What is being asked » Look below for lines that hold the string "code" and copy each one.
--- Data shown Enclosed Below ---
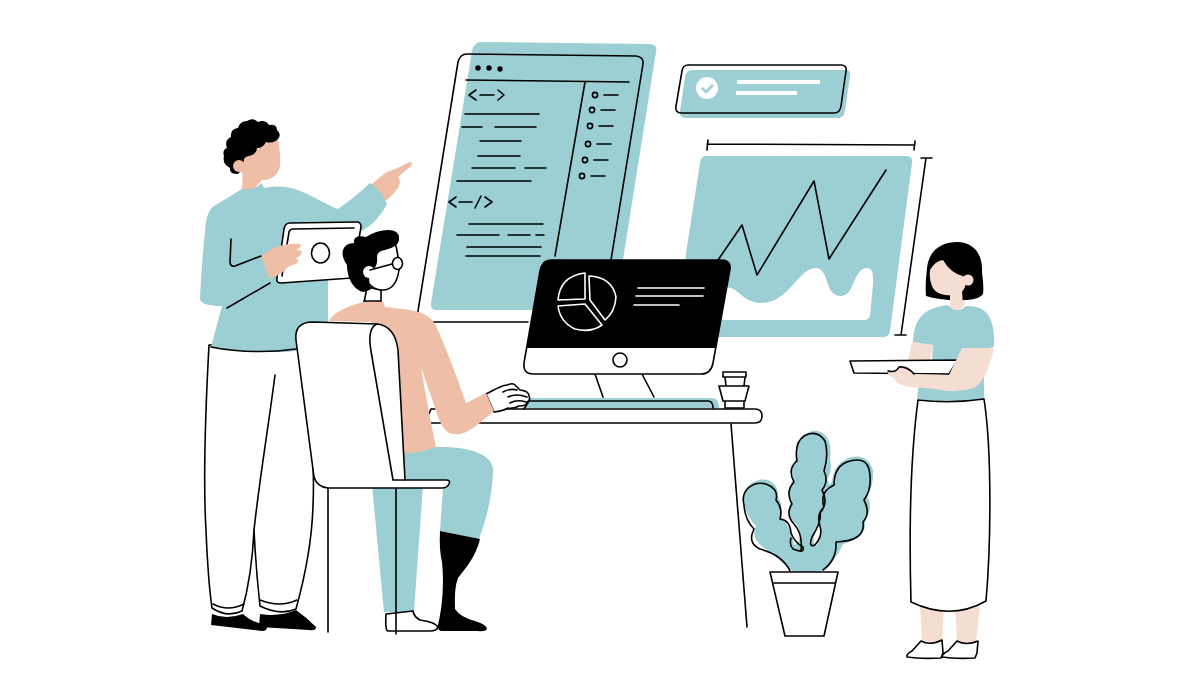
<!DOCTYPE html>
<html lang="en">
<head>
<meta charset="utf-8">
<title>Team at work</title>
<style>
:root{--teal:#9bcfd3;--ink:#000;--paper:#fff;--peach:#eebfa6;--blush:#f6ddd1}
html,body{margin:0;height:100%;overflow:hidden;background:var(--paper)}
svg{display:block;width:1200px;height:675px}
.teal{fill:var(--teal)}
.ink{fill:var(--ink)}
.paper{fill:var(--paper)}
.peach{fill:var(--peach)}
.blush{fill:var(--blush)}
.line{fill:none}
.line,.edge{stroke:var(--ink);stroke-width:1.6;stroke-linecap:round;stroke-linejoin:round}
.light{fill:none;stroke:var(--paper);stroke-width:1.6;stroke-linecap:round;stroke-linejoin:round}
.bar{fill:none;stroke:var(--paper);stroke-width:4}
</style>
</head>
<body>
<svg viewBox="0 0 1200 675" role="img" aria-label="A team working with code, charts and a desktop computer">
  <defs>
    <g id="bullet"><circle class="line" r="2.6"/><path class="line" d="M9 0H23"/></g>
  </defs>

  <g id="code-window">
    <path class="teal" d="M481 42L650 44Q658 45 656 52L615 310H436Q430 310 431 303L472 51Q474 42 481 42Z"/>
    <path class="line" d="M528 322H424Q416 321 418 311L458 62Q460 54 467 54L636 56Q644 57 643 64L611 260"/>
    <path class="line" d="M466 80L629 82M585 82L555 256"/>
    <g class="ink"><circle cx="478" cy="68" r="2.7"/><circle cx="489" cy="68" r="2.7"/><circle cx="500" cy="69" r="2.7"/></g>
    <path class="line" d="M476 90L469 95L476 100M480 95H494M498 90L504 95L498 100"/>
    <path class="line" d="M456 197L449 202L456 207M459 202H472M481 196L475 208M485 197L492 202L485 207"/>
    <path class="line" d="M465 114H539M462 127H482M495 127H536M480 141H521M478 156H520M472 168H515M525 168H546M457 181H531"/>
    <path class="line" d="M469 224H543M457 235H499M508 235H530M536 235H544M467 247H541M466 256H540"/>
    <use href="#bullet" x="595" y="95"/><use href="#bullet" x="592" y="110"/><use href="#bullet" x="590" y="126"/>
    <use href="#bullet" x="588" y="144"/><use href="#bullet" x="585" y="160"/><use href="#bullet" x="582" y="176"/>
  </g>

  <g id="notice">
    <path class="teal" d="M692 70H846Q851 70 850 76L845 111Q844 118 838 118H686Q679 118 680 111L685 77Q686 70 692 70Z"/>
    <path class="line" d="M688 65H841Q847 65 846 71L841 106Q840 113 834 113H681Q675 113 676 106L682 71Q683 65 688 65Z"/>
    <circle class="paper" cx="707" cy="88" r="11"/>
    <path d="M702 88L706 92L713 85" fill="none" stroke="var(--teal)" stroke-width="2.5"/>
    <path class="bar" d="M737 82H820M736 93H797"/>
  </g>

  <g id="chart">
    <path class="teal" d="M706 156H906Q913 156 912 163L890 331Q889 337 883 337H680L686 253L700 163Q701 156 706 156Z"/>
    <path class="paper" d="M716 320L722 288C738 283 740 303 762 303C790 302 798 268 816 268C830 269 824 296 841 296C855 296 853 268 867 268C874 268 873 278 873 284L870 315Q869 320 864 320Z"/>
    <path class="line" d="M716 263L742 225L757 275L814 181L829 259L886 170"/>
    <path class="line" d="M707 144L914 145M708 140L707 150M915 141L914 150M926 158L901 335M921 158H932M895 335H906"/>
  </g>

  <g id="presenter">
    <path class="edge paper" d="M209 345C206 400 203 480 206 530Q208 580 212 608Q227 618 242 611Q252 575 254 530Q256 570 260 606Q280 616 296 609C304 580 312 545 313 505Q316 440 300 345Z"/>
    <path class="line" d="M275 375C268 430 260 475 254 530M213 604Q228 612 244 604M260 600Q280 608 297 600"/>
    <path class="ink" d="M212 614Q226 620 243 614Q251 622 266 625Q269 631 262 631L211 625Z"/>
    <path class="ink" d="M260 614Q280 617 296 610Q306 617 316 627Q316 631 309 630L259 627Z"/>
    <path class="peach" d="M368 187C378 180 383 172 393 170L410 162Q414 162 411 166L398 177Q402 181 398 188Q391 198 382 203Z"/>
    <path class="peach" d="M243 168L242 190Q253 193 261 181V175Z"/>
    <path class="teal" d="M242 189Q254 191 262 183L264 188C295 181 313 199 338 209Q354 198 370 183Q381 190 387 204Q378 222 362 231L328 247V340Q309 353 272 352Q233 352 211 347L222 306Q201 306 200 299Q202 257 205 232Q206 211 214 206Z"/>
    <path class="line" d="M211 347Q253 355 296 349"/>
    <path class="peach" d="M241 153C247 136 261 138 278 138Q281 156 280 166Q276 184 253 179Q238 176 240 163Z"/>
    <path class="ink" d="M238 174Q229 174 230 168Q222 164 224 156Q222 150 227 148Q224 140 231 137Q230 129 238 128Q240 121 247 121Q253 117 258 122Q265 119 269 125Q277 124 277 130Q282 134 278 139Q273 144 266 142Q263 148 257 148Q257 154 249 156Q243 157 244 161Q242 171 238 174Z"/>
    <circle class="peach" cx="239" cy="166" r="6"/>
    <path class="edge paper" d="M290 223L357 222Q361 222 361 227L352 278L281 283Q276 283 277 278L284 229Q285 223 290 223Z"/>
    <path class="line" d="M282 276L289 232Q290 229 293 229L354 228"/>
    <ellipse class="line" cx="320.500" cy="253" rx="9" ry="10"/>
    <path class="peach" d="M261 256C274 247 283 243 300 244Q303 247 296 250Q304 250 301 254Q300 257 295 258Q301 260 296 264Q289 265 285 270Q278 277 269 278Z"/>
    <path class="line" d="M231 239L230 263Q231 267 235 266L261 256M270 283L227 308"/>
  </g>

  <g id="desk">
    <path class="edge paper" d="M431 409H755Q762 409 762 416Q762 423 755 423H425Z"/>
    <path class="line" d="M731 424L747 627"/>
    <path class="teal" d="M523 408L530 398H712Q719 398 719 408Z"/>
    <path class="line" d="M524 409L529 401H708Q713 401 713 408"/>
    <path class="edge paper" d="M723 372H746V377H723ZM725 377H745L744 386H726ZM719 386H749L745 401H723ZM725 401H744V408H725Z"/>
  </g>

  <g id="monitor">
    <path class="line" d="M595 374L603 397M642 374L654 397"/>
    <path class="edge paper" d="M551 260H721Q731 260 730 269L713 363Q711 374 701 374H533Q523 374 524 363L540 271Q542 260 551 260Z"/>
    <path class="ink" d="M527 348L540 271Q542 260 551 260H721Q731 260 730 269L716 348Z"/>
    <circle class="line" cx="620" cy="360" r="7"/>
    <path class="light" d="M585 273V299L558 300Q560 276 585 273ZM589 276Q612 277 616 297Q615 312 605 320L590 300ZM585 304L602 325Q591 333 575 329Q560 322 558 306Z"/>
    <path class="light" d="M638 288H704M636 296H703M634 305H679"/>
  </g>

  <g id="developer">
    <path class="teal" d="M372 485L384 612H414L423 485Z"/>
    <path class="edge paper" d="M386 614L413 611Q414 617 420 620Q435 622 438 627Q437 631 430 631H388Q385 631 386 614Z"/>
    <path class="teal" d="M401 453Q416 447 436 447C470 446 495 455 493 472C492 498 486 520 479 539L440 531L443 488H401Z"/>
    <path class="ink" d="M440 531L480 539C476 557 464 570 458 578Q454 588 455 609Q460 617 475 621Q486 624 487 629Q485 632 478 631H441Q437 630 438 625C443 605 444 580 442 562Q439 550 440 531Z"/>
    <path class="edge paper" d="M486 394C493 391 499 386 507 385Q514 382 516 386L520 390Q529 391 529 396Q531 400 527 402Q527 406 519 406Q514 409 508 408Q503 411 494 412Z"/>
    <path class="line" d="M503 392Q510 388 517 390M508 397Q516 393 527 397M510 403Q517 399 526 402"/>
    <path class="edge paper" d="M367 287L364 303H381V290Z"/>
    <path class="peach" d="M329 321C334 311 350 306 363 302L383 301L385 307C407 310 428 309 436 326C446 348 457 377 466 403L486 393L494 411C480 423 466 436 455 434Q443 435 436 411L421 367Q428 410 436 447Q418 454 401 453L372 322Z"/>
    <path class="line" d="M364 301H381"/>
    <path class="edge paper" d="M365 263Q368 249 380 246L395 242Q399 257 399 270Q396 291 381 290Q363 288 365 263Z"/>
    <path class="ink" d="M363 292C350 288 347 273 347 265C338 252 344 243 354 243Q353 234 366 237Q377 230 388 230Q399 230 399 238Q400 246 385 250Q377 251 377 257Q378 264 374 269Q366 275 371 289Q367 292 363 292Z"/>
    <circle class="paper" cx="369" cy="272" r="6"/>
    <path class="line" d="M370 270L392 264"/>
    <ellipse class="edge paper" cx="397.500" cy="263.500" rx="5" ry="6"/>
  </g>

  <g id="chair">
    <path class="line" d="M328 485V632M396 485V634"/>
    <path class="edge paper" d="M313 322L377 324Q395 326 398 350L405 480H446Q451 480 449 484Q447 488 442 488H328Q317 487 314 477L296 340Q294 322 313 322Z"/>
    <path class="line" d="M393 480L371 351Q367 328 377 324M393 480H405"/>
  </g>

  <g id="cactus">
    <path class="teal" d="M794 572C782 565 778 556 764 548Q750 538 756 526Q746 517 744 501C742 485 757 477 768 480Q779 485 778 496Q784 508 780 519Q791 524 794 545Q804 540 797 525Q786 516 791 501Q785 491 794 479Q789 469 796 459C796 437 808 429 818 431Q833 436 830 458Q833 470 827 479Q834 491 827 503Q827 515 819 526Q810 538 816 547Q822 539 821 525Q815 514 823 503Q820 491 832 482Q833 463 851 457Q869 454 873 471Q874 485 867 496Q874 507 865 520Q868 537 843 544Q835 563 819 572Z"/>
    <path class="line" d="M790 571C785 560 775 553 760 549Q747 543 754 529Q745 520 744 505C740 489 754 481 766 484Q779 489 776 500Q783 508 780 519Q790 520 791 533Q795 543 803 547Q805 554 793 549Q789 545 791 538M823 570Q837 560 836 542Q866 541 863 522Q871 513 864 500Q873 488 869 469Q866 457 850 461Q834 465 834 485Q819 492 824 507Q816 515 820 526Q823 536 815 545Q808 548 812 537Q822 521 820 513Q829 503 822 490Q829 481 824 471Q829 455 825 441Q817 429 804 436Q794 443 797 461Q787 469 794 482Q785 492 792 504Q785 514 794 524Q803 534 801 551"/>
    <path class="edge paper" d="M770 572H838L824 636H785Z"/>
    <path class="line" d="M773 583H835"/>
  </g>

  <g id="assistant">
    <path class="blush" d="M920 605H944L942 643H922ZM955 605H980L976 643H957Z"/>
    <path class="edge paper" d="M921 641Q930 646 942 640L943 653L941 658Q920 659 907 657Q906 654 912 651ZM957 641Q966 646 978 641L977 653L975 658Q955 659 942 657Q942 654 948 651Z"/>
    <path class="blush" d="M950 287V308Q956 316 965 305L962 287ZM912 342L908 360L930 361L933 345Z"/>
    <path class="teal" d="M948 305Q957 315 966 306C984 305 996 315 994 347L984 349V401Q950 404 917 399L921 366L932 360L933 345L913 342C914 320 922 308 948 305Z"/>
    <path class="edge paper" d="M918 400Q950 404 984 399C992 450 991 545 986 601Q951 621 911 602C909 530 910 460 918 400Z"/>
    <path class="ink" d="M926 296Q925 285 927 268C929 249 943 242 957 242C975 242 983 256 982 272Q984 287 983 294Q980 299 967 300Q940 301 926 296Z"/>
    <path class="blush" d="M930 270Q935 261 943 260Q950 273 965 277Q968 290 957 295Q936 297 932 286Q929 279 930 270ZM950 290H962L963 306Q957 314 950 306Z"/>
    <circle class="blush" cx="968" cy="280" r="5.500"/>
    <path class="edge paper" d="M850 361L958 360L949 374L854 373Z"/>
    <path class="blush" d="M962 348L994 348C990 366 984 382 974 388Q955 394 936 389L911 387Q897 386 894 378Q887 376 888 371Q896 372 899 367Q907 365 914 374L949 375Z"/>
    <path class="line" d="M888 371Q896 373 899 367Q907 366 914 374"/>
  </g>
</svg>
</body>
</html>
--- End of Enclosed Data shown ---
Exercise solution »
<svg viewBox="0 0 1200 675" role="img" aria-label="A team working with code, charts and a desktop computer">
  <g id="code-window">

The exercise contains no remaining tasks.